> _Task directions_:
Comb the records below for the string "connectors" and copy each line where it turns up.

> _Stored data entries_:
=======

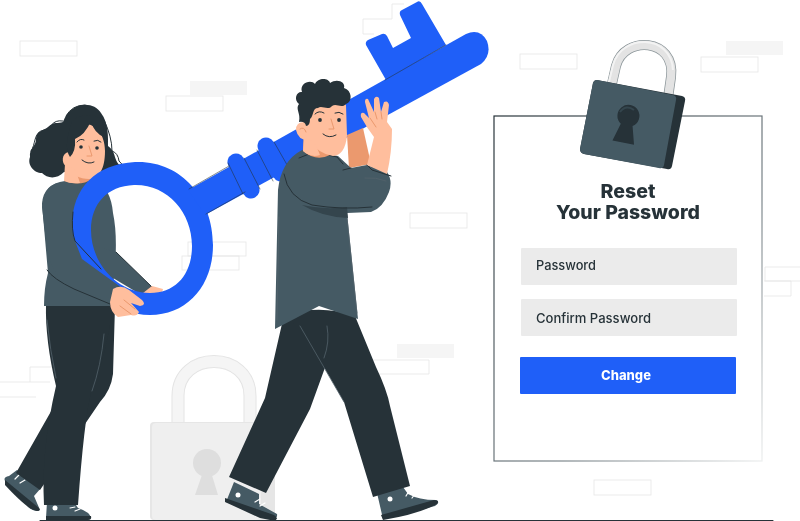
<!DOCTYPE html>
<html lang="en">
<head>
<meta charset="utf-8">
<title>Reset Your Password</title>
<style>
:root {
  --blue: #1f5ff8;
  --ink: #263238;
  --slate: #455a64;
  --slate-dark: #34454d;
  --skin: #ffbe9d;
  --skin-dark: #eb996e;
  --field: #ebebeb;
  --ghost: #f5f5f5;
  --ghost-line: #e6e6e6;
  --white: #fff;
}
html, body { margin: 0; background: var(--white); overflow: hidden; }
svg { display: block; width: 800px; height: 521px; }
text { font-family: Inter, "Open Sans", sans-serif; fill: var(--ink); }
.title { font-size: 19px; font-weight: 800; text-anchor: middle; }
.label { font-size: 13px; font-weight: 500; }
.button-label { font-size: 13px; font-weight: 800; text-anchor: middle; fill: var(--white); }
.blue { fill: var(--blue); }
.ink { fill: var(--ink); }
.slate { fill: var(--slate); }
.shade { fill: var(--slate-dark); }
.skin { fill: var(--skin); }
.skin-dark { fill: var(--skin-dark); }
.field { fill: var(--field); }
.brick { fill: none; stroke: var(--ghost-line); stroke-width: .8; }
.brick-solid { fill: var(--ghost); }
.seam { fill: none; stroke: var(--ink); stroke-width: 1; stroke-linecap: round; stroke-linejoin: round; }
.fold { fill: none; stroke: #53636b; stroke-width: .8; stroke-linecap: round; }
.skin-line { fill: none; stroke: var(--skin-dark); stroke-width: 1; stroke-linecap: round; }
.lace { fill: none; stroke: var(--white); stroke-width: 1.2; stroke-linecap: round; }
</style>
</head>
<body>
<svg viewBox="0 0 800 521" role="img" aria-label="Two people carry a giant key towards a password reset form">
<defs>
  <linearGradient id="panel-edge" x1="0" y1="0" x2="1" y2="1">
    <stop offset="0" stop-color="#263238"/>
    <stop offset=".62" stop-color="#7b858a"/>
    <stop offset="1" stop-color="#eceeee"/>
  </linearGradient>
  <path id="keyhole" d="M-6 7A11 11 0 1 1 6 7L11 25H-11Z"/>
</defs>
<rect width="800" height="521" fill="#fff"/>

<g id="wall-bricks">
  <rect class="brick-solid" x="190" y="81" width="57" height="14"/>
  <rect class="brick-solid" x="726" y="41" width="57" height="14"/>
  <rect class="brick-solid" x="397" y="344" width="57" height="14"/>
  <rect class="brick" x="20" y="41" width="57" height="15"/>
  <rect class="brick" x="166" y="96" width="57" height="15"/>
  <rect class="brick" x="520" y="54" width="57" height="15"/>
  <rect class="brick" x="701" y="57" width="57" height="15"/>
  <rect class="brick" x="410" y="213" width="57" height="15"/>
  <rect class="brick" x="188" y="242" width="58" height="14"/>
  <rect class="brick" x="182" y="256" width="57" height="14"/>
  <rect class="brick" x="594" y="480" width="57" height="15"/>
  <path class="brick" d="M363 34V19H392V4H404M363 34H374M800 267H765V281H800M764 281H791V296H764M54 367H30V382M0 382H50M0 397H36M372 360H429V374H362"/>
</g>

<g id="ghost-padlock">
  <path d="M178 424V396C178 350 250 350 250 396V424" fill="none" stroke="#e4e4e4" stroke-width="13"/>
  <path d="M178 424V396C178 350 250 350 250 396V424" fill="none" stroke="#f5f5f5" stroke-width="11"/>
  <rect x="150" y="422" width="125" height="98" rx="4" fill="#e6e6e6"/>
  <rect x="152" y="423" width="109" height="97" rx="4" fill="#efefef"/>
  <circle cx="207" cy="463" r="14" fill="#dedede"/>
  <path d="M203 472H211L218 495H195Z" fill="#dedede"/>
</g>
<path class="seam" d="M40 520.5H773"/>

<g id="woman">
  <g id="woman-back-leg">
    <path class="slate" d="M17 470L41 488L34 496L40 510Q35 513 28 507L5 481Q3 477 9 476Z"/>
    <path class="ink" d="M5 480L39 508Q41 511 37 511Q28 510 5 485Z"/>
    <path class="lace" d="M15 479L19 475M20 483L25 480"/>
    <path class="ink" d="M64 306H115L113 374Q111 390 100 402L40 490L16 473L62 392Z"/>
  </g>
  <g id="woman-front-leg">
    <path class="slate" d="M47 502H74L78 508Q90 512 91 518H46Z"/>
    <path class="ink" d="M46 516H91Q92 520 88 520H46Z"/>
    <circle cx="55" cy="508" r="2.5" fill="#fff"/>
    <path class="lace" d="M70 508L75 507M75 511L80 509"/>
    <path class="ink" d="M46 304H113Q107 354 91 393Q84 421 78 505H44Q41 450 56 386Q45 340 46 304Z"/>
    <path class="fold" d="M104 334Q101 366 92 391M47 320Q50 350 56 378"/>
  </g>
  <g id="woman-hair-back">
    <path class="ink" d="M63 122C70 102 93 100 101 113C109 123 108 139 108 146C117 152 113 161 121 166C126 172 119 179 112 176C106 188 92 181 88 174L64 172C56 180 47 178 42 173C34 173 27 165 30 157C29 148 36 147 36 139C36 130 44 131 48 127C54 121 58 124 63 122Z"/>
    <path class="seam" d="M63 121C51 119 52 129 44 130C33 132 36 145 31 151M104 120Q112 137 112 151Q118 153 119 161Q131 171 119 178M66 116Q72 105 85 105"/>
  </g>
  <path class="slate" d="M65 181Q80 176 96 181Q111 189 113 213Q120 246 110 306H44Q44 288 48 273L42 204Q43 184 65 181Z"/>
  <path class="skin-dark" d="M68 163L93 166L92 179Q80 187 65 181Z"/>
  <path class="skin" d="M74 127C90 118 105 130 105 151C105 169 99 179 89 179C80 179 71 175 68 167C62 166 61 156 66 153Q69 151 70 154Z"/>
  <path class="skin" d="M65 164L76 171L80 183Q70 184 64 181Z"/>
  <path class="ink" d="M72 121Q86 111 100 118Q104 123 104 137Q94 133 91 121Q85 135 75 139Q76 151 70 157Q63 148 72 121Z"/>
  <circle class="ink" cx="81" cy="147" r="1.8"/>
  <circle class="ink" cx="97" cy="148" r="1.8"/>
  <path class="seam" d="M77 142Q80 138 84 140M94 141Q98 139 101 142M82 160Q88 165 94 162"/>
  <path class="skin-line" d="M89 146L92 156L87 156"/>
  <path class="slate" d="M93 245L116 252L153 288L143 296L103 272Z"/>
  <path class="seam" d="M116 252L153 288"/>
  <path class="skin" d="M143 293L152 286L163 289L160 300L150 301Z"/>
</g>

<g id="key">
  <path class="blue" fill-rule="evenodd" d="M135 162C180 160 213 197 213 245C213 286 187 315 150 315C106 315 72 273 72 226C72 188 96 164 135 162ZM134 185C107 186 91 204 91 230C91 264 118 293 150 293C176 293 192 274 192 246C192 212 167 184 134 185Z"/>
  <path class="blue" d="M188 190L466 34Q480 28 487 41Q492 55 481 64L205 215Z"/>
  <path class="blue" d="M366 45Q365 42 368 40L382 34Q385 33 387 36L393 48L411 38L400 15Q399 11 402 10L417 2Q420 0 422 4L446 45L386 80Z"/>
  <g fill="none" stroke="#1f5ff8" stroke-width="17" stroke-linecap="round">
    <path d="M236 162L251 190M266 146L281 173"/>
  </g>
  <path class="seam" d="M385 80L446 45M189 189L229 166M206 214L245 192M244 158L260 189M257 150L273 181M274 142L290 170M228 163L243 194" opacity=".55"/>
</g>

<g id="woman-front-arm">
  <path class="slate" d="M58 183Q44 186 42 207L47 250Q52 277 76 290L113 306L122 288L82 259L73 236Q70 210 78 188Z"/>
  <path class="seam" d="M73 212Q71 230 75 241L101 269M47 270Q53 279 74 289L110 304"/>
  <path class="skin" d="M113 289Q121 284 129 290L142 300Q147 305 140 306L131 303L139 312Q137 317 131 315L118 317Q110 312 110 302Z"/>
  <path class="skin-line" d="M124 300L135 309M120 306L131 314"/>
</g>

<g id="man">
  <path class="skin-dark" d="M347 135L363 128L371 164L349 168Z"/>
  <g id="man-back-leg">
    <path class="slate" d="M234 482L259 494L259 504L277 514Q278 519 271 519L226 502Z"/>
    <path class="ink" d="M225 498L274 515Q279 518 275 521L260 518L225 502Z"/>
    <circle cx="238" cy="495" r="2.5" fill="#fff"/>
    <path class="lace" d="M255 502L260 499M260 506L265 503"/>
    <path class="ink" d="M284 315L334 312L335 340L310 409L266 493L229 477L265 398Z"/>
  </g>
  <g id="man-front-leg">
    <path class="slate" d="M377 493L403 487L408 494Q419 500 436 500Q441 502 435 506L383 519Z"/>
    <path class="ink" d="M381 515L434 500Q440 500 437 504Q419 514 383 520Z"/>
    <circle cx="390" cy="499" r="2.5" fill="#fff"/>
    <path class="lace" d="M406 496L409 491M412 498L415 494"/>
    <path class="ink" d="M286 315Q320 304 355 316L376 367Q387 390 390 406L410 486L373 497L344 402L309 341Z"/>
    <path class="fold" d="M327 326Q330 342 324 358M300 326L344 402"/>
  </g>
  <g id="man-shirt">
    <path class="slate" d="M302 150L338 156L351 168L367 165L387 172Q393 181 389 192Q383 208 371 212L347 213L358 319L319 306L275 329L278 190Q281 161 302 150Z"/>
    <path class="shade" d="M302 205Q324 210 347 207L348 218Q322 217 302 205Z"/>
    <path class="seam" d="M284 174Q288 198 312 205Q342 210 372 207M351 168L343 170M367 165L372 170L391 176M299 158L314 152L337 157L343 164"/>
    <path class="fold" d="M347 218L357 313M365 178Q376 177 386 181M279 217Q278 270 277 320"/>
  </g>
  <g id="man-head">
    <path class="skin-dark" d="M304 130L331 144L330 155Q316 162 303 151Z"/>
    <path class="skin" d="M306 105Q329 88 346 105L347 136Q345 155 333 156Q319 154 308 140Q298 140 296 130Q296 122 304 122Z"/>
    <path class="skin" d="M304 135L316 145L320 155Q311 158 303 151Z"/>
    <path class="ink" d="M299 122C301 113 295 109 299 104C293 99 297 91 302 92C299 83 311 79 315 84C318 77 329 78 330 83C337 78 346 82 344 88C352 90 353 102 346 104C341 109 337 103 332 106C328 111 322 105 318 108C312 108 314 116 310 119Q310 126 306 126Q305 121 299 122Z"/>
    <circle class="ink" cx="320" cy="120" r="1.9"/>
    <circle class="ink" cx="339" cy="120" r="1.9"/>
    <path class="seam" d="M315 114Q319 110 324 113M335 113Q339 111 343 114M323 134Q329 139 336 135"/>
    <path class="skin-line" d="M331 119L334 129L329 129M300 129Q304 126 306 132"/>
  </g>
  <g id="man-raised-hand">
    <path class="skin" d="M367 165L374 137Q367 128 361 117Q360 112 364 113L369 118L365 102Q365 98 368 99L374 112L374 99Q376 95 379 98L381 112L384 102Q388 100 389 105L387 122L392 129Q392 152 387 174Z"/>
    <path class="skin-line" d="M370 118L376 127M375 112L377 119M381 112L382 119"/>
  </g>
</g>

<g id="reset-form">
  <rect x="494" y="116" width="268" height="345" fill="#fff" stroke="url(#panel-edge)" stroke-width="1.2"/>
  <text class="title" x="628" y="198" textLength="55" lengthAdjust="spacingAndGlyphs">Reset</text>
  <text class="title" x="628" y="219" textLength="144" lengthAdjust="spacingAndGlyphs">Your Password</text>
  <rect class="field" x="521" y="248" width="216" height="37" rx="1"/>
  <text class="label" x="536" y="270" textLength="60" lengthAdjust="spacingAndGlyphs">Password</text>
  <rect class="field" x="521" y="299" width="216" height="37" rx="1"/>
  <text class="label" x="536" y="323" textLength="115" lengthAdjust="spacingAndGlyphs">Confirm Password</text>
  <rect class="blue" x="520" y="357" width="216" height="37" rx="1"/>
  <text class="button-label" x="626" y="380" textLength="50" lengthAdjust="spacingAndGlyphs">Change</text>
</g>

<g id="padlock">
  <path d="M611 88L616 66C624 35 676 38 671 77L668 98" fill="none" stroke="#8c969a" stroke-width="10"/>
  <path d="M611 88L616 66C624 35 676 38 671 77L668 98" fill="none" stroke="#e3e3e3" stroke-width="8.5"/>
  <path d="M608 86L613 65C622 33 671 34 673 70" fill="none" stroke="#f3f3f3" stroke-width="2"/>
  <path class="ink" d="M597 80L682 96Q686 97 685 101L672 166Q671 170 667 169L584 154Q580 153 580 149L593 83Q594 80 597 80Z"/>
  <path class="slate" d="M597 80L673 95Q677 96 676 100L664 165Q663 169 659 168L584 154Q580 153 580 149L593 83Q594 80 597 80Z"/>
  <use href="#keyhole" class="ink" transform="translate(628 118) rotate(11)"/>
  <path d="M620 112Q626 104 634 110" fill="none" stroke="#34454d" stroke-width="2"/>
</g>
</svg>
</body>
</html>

=======

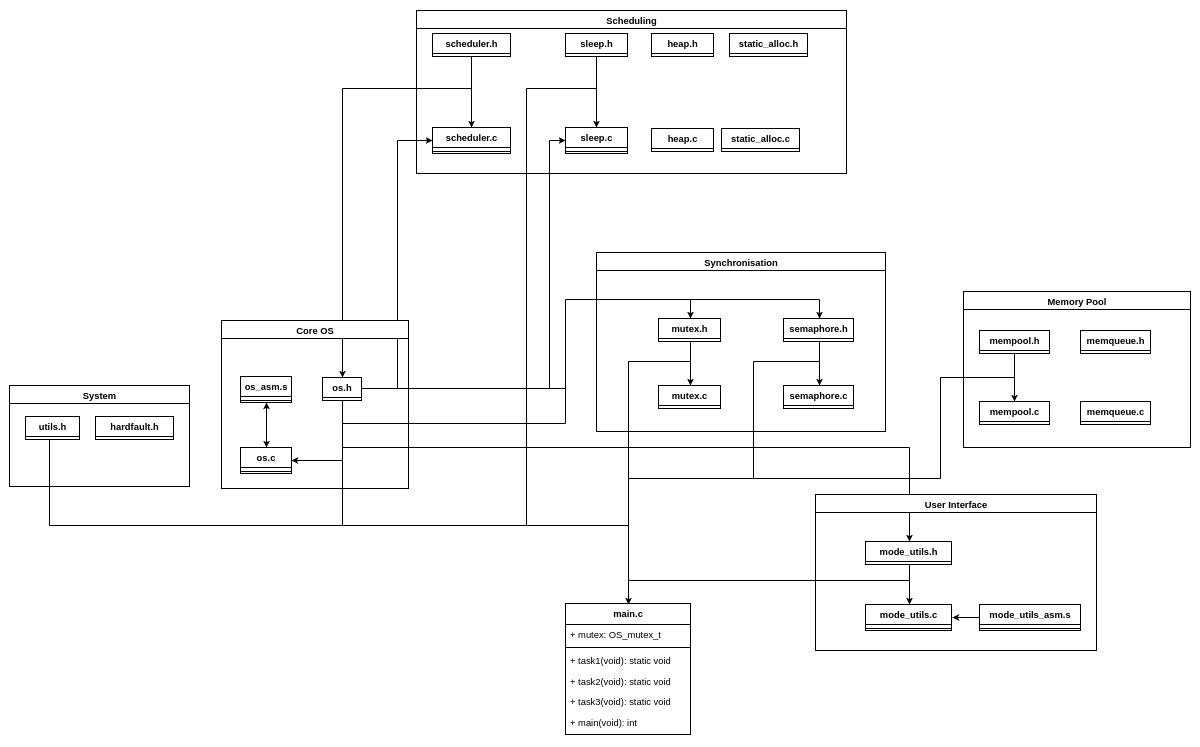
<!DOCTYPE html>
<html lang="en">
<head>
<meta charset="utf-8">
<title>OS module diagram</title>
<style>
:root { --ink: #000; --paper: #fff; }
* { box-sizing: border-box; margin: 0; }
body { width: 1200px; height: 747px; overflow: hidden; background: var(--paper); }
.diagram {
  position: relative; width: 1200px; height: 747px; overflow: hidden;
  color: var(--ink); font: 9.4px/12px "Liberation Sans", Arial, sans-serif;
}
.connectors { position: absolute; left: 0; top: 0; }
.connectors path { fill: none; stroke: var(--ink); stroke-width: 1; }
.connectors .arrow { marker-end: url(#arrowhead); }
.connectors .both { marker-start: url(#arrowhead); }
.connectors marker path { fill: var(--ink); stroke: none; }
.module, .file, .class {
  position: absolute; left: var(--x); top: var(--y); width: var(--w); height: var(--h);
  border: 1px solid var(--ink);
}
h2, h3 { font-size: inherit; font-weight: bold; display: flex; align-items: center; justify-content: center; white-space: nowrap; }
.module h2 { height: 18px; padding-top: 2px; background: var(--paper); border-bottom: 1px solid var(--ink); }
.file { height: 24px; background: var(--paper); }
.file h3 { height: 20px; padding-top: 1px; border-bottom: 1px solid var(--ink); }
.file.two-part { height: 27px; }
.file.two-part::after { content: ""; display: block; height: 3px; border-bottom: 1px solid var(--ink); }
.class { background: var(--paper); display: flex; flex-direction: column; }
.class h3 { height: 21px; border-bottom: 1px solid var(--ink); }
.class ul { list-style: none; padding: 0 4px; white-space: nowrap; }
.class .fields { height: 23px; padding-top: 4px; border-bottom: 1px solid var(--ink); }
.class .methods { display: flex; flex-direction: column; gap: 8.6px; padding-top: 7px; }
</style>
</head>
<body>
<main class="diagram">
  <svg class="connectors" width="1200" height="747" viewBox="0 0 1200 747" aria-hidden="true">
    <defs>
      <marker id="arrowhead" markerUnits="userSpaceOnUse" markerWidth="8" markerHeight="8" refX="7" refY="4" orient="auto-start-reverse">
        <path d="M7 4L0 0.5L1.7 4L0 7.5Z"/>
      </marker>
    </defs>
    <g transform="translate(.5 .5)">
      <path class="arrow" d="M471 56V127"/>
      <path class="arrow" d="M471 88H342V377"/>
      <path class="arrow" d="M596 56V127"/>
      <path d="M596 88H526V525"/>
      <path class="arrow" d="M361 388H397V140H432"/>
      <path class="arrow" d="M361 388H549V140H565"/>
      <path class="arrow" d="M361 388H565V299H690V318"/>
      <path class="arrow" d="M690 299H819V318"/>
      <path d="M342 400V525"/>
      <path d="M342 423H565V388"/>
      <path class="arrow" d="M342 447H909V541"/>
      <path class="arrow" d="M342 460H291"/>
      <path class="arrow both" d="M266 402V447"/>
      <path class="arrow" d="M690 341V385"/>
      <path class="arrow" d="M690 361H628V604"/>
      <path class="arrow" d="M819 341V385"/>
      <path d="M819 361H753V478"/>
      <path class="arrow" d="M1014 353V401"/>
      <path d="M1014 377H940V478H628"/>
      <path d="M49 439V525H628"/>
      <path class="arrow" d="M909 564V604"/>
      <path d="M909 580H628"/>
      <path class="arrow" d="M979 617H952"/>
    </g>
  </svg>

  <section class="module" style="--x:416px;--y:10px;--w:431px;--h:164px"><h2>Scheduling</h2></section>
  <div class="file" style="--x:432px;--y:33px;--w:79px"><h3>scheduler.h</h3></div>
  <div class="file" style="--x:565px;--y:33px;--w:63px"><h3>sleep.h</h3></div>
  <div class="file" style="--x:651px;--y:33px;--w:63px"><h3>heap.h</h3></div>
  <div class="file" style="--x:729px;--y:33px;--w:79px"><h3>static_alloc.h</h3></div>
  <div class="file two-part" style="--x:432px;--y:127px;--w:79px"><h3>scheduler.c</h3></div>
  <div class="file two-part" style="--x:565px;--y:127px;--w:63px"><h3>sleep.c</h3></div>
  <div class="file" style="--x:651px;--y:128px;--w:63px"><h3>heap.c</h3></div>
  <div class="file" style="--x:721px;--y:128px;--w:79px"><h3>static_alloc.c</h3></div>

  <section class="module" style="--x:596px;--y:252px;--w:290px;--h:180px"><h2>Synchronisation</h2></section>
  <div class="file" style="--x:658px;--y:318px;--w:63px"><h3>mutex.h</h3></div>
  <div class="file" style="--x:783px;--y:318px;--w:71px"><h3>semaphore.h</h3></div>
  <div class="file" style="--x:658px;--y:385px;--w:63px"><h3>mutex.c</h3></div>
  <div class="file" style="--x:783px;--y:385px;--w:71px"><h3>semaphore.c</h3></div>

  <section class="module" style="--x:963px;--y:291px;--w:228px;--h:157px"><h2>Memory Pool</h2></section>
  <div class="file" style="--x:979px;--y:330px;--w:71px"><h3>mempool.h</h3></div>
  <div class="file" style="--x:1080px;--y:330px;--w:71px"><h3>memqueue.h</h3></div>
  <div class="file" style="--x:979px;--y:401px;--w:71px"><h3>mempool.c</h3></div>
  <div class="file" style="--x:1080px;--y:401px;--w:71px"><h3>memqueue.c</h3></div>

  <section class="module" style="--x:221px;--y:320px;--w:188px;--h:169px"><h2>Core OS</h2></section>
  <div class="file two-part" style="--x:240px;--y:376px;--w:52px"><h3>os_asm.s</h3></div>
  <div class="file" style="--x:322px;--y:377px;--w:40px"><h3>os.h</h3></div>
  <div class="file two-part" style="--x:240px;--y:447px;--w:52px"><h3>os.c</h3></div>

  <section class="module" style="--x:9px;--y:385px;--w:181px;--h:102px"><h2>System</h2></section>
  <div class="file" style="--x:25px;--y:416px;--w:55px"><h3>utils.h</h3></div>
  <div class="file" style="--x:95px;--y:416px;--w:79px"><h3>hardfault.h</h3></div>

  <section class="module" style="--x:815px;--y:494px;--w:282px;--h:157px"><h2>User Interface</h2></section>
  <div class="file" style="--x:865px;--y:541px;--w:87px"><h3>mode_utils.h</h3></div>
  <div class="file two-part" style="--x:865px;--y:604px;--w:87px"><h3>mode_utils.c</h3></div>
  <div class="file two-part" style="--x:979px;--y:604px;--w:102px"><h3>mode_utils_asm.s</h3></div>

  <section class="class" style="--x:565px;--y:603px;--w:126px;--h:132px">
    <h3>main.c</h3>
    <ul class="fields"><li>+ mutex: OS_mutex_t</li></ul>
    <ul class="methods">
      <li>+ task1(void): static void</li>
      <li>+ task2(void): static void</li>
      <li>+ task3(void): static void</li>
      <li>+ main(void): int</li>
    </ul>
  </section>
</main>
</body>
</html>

=======

> _Task answer_:
.connectors { position: absolute; left: 0; top: 0; }
.connectors path { fill: none; stroke: var(--ink); stroke-width: 1; }
.connectors .arrow { marker-end: url(#arrowhead); }
.connectors .both { marker-start: url(#arrowhead); }
.connectors marker path { fill: var(--ink); stroke: none; }
  <svg class="connectors" width="1200" height="747" viewBox="0 0 1200 747" aria-hidden="true">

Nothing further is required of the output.